*Assignment*
All lines in the material containing the word "paper" need to be copied.
----
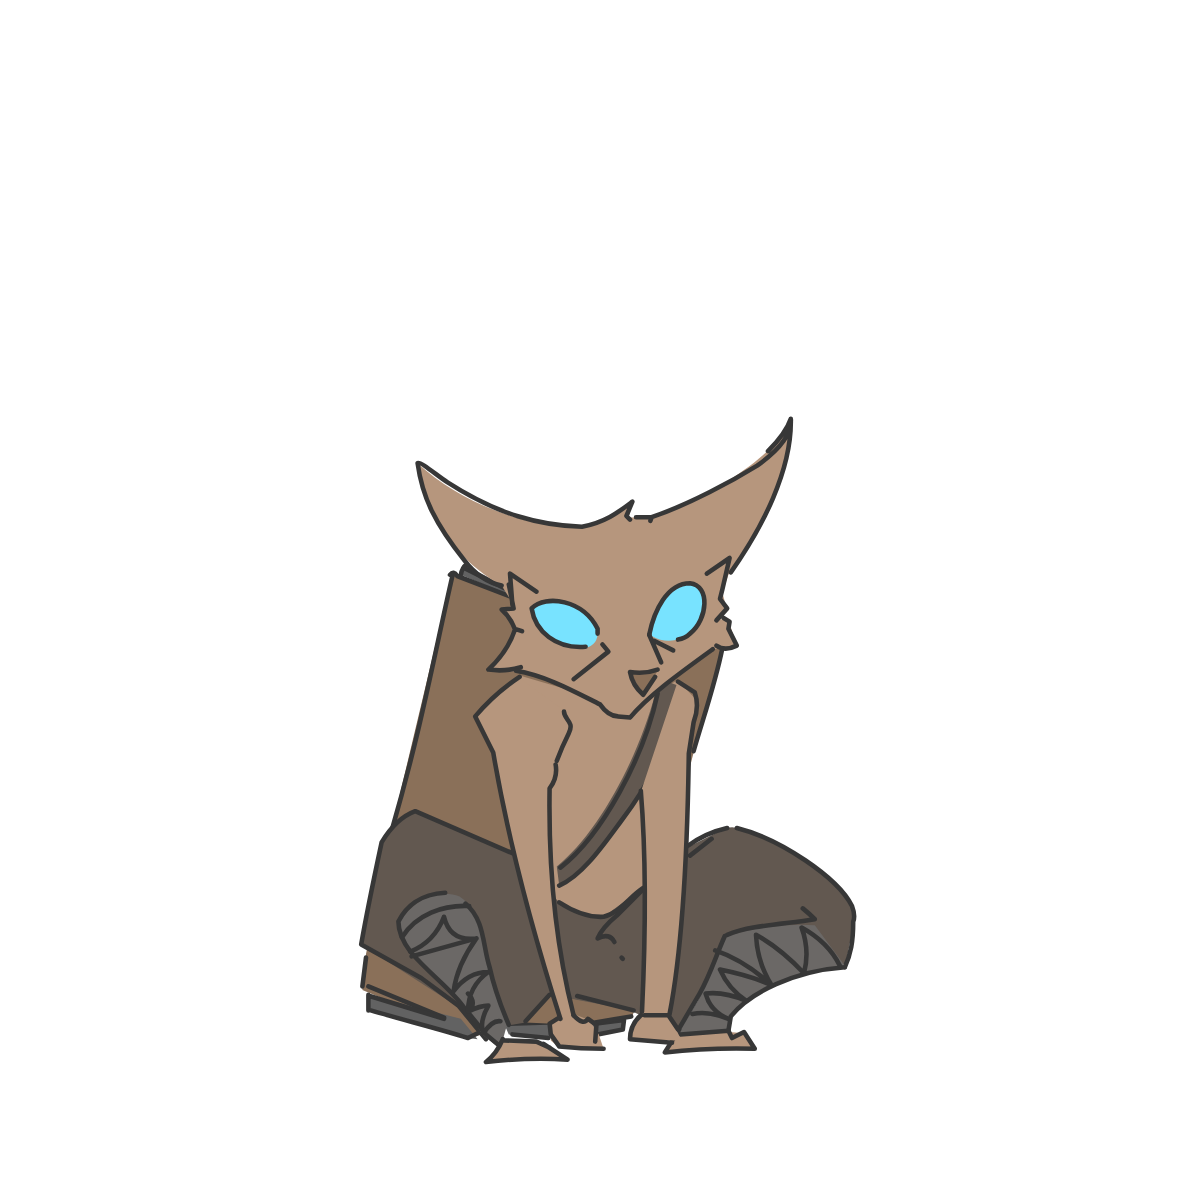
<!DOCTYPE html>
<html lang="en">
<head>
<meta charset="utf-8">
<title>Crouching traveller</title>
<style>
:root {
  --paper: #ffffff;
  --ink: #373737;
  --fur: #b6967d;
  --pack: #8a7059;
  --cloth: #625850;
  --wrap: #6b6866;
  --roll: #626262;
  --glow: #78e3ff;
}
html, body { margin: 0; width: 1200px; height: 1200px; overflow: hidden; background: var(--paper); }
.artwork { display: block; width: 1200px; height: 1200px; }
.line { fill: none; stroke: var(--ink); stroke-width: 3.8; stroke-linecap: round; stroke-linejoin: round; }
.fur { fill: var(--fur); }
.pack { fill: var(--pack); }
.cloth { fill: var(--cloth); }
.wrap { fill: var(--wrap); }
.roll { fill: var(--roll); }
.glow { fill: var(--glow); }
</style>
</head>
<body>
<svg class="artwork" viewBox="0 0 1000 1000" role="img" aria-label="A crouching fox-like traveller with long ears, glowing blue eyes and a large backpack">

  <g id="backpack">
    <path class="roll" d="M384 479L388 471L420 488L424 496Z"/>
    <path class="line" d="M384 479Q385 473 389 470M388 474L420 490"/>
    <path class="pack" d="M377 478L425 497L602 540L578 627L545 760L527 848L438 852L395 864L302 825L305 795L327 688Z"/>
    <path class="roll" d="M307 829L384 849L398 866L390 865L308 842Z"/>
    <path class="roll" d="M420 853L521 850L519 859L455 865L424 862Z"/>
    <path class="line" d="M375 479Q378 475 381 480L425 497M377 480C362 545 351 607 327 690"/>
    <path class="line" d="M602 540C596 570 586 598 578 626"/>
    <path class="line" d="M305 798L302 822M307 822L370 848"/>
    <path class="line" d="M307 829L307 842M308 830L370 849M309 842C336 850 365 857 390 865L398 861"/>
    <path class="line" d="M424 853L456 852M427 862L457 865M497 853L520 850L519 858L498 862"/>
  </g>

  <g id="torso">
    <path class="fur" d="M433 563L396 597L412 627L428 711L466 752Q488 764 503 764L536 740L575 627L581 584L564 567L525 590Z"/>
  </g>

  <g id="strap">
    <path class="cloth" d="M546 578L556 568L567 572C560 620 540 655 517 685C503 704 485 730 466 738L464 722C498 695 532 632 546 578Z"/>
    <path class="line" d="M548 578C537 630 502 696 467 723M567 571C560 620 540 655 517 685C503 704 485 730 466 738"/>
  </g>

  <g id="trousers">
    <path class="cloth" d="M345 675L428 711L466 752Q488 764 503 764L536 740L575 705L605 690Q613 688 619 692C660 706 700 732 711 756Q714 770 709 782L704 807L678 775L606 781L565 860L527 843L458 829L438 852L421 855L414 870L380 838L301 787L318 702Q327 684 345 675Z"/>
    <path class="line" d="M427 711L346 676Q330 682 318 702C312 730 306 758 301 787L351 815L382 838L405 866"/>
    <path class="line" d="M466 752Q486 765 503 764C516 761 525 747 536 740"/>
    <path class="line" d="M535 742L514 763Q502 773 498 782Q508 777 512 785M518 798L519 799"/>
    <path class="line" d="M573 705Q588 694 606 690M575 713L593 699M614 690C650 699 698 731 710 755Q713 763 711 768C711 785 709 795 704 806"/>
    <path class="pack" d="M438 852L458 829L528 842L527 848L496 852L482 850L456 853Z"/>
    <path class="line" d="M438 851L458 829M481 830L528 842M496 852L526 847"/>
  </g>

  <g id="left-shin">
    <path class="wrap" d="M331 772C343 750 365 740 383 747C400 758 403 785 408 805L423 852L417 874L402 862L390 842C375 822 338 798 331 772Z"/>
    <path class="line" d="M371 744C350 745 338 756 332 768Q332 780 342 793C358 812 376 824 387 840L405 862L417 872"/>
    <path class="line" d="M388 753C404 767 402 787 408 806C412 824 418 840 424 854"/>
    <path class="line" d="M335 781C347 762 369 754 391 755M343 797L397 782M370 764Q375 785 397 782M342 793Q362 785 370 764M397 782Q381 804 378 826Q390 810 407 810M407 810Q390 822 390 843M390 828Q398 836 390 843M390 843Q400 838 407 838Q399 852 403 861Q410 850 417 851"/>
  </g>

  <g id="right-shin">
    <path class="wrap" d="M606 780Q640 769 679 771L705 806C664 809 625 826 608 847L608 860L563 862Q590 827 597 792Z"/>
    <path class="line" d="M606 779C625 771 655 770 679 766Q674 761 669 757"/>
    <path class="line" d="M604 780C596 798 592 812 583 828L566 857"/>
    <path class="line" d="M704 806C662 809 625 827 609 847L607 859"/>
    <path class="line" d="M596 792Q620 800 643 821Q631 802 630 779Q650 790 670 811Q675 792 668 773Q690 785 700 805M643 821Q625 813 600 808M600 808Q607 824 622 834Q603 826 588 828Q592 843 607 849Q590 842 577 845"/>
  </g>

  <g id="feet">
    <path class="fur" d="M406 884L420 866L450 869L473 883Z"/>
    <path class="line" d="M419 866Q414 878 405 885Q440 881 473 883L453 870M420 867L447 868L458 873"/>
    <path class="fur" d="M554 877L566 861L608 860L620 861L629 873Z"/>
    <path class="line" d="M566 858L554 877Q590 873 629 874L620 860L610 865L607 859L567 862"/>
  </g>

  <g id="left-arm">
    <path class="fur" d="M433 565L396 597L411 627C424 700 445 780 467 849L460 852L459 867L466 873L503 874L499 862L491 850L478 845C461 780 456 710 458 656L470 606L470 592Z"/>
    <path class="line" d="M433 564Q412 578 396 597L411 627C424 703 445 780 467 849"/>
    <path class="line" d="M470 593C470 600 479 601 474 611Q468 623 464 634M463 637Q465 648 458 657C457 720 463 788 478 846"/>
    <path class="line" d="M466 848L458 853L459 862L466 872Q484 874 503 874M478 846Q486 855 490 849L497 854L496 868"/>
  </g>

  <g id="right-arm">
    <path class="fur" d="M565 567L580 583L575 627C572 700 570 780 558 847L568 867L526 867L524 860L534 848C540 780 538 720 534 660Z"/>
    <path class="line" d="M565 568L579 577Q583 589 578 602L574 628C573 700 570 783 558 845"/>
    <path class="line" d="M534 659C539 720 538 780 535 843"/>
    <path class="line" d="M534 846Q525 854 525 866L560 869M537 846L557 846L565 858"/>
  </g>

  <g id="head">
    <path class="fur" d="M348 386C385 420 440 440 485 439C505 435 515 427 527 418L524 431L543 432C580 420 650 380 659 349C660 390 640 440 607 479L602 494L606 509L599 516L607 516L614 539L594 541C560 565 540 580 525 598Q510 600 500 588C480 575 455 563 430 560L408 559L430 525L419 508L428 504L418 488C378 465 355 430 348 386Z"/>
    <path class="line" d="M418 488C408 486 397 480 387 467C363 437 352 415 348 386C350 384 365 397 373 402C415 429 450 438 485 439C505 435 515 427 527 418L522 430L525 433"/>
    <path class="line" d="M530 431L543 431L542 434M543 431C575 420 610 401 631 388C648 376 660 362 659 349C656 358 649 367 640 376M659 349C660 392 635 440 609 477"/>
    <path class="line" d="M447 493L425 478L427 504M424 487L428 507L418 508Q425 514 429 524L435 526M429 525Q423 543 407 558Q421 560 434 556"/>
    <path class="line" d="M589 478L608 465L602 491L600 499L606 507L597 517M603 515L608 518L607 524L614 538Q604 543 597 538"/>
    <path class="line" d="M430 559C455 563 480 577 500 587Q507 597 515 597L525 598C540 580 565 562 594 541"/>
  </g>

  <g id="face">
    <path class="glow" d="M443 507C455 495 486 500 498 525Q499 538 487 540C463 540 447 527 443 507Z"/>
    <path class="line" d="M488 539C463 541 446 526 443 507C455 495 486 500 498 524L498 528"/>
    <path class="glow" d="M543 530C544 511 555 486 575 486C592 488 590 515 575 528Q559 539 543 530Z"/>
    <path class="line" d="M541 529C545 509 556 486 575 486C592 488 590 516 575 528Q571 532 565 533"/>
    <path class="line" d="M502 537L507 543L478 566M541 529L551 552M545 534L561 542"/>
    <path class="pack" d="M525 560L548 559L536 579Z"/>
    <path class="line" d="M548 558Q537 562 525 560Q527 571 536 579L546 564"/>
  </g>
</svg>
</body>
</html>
----
*Problem solution*
  --paper: #ffffff;
html, body { margin: 0; width: 1200px; height: 1200px; overflow: hidden; background: var(--paper); }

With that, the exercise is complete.